TimescaleDB is an extension for PostgreSQL. This database is good because it is an extension of an industry standard RDBMS and uses a query language that most are familiar with.
When it was first introduced, TimescaleDB was highly available but not distributable because PG's setup is primary / secondary — you could scale it vertically, i.e. increase the power of the machines, but not horizontally. However, TimescaleDB 2.0 introduces the distributed hypertable, which creatively overcomes and takes advantage of PostgreSQL's architecture simultaneously.
The brainchild of Uber’s engineering team, M3 was developed to track the locations of all drivers in real time. In fact, as of 2018, M3 was handling 8.5 billion points per second. Interestingly, they originally developed it as a distributable time series datastore for Prometheus. Today, it’s actually made of three components, so it’s better to think of it as a platform than just a database.
It’s an open-source database, aggregation service, and query engine all rolled into one platform and is compatible with industry standard data ingestion protocols including Prometheus, InfluxDB, and Graphite. This made it easy for us to transition from InfluxDB and implement M3 as the backbone of the metrics and monitoring infrastructure that underlies our fully-automated, self-healing functionality that is the bread and butter of the Aiven data cloud.
As you can see, the use case for time series databases is growing. But, we’re just getting started when it comes to realizing their full promise. As more capable solutions become available, such as M3, we will see a virtuous circle form where new use cases are unlocked.
Even better, managed services will help fuel the expansion of their use cases because users will be able to focus on the problem space instead of standing and managing the infrastructure. To learn more about the latest evolution in time series databases, make sure you read this article.

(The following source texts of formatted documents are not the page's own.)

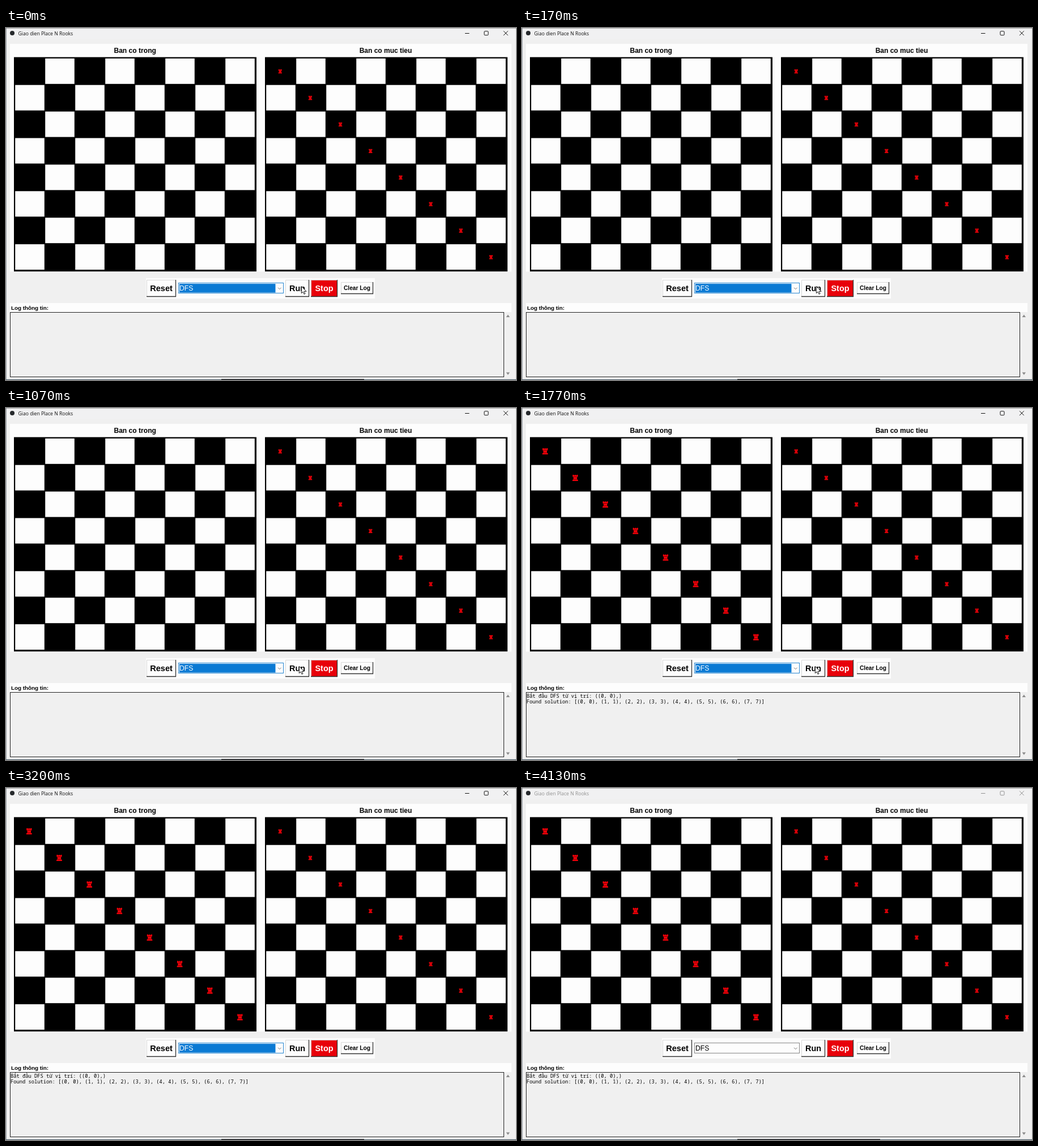
Animation, 900 px wide and 622 px high, one loop 4260 ms. Source, as an HTML page:

```html
<!DOCTYPE html>
<html lang="vi">
<head>
<meta charset="utf-8">
<title>Place N Rooks</title>
<style>
html, body { margin: 0; width: 100%; height: 100%; overflow: hidden; background: #f0f0f0; }
svg { display: block; width: 100vw; height: 100vh; }
text { font-family: "Liberation Sans", Arial, sans-serif; white-space: pre; }
.b { font-weight: bold; }
.title { font: 8.6px "Open Sans", "Noto Sans", sans-serif; }
.log { font: 8.75px "Noto Sans Mono", "DejaVu Sans Mono", monospace; }
</style>
</head>
<body>
<svg id="stage" viewBox="0 0 900 622" preserveAspectRatio="none"></svg>
<script>
const LOOP = 4260;
const NS = "http://www.w3.org/2000/svg";
const stage = document.getElementById("stage");

function add(tag, attrs, parent = stage) {
  const el = document.createElementNS(NS, tag);
  for (const k in attrs) el.setAttribute(k, attrs[k]);
  parent.appendChild(el);
  return el;
}
const rect = (x, y, width, height, fill, more) => add("rect", { x, y, width, height, fill, ...more });
const path = (d, attrs, parent) => add("path", { d, fill: "none", ...attrs }, parent);
function label(str, x, y, size, attrs) {
  const el = add("text", { x, y, "font-size": size, fill: "#000", ...attrs });
  el.textContent = str;
  return el;
}

// Rook with dark seams, centred on 0,0
const ROOK = "M-4.6-5.5h2.4v1.2h1.2v-1.2h2v1.2h1.2v-1.2h2.4v3.3l-1.4 1v3.5l1.2 1.2h.5v2h-9.8v-2h.5l1.2-1.2v-3.5l-1.4-1z";
function rook(x, y, scale) {
  const g = add("g", { transform: `translate(${x} ${y}) scale(${scale})` });
  path(ROOK, { fill: "#f40009" }, g);
  path("M-3.2-1.9h6.4M-3.2 2.6h6.4", { stroke: "#400", "stroke-width": 0.7 }, g);
  return g;
}

function board(x, scale) {
  rect(x, 51.5, 428, 378.7, "#000");
  for (let r = 0; r < 8; r++)
    for (let c = 0; c < 8; c++)
      if ((r + c) % 2) rect(x + 2.2 + 53 * c, 53.8 + 46.9 * r, 51.6, 45, "#fdfdfd");
  return Array.from({ length: 8 }, (_, i) => rook(x + 26.8 + 53.15 * i, 76.6 + 46.9 * i, scale));
}

function button(str, x, y, w, h, size, fill = "#fdfdfd", ink = "#000") {
  rect(x, y, w, h, fill);
  path(`M${x + .5} ${y + h}V${y + .5}H${x + w}`, { stroke: "#d8d8d8" });
  path(`M${x} ${y + h - .5}H${x + w - .5}V${y}`, { stroke: "#333", "stroke-width": 1.3 });
  label(str, x + w / 2, y + h / 2 + size * .34, size, { class: "b", fill: ink, "text-anchor": "middle" });
}

// Window frame and title bar
rect(0, 0, 900, 622, "#f0f0f0");
rect(0, 0, 900, 19, "#f1f1f2");
rect(0, 0, 900, .6, "#777");
rect(0, 0, .8, 622, "#8a949c");
rect(0, 620.8, 900, 1.2, "#50606c");
rect(380, 620.4, 252, 1.6, "#16181c");
add("circle", { cx: 11, cy: 9, r: 4, fill: "#26292c" });
const caption = add("g", { fill: "none", stroke: "#111" });
const title = label("Giao dien Place N Rooks", 21.5, 12.6, 8.6, { class: "title" });
path("M810 9.5h7.5M878 5.3l7.8 7.8M885.8 5.3l-7.8 7.8", {}, caption);
add("rect", { x: 844, y: 5.7, width: 7, height: 7, rx: 1.2 }, caption);

// Boards
rect(7, 28, 885, 402.5, "#fdfdfd");
label("Ban co trong", 227.7, 44.3, 12.1, { class: "b", "text-anchor": "middle" });
label("Ban co muc tieu", 670, 44.3, 12, { class: "b", "text-anchor": "middle" });
const placed = board(14, 1);
board(457, .66);

// Controls
rect(247, 442, 404, 36, "#fdfdfd");
button("Reset", 248, 445, 52, 30, 14.6);
button("Run", 493, 445, 42, 30, 14.4);
button("Stop", 538, 445, 47, 30, 14.4, "#e8000a", "#fff");
button("Clear Log", 591, 449, 57, 21, 10.2);
const combo = rect(304.5, 450.5, 185, 18, "#fdfdfd", { stroke: "#0078d7" });
const choice = rect(306, 452, 169.5, 15.5, "#0a7ad4");
const value = label("DFS", 306, 464.4, 12.2);
path("M480 458.8l2.8 2.8 2.8-2.8", { stroke: "#777" });

// Log
rect(7, 486, 885, 16, "#fdfdfd");
label("Log thông tin:", 9, 497.6, 9.85, { class: "b" });
rect(7.5, 502.5, 871, 114, "#f0f0f0", { stroke: "#222" });
path("M882.6 511l3.2-4.5 3.2 4.5zM882.6 608.5l3.2 4.5 3.2-4.5z", { fill: "#8c8c8c" });
const diagonal = [...Array(8).keys()].map(i => `(${i}, ${i})`).join(", ");
const started = label("Bắt đầu DFS từ vị trí: ((0, 0),)", 8, 512, 8.75, { class: "log" });
const found = label(`Found solution: [${diagonal}]`, 8, 522.4, 8.75, { class: "log" });

const cursor = path("M0 0v12.2l2.8-2.6 1.9 4.3 2-.9-1.9-4.1h3.9z", {
  fill: "#fff", stroke: "#000", "stroke-width": .9, "stroke-linejoin": "round"
});

const clamp = v => Math.max(0, Math.min(1, v));
const show = (el, on) => el.setAttribute("visibility", on ? "visible" : "hidden");

function pointer(t) {
  if (t < 2270) {
    const p = clamp((t - 30) / 500);
    return [521.3 - 4 * (1 - (1 - p) ** 2), 456.5];
  }
  if (t < 2300) return [518, 456.5];
  if (t < 2700) return [518.4, 456.5];
  if (t < 2730) return [529, 458];
  if (t < 3000) return [537, 459.5];
  const p = clamp((t - 2960) / 240);
  return [537 + 30 * p, 459.5 + 170 * p];
}

function draw(t) {
  placed.forEach((el, i) => show(el, t >= 1500 + i * 270 / 7));
  show(started, t >= 1500);
  show(found, t >= 1770);

  const [x, y] = pointer(t);
  cursor.setAttribute("transform", `translate(${x} ${y})`);
  show(cursor, t < 3200);

  const focused = t < 4000;
  const grey = Math.round(17 + 128 * clamp((t - 3970) / 160));
  const ink = `rgb(${grey},${grey},${grey})`;
  title.setAttribute("fill", ink);
  caption.setAttribute("stroke", ink);
  show(choice, focused);
  value.setAttribute("fill", focused ? "#fff" : "#000");
  combo.setAttribute("stroke", focused ? "#2787d2" : "#858585");
}

const begin = performance.now();
function tick() {
  draw((performance.now() - begin) % LOOP);
  requestAnimationFrame(tick);
}
tick();
</script>
</body>
</html>
```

UPDATE: For an overview on selecting a time series database, take a look at our article How to choose a time series database: 7+3 considerations.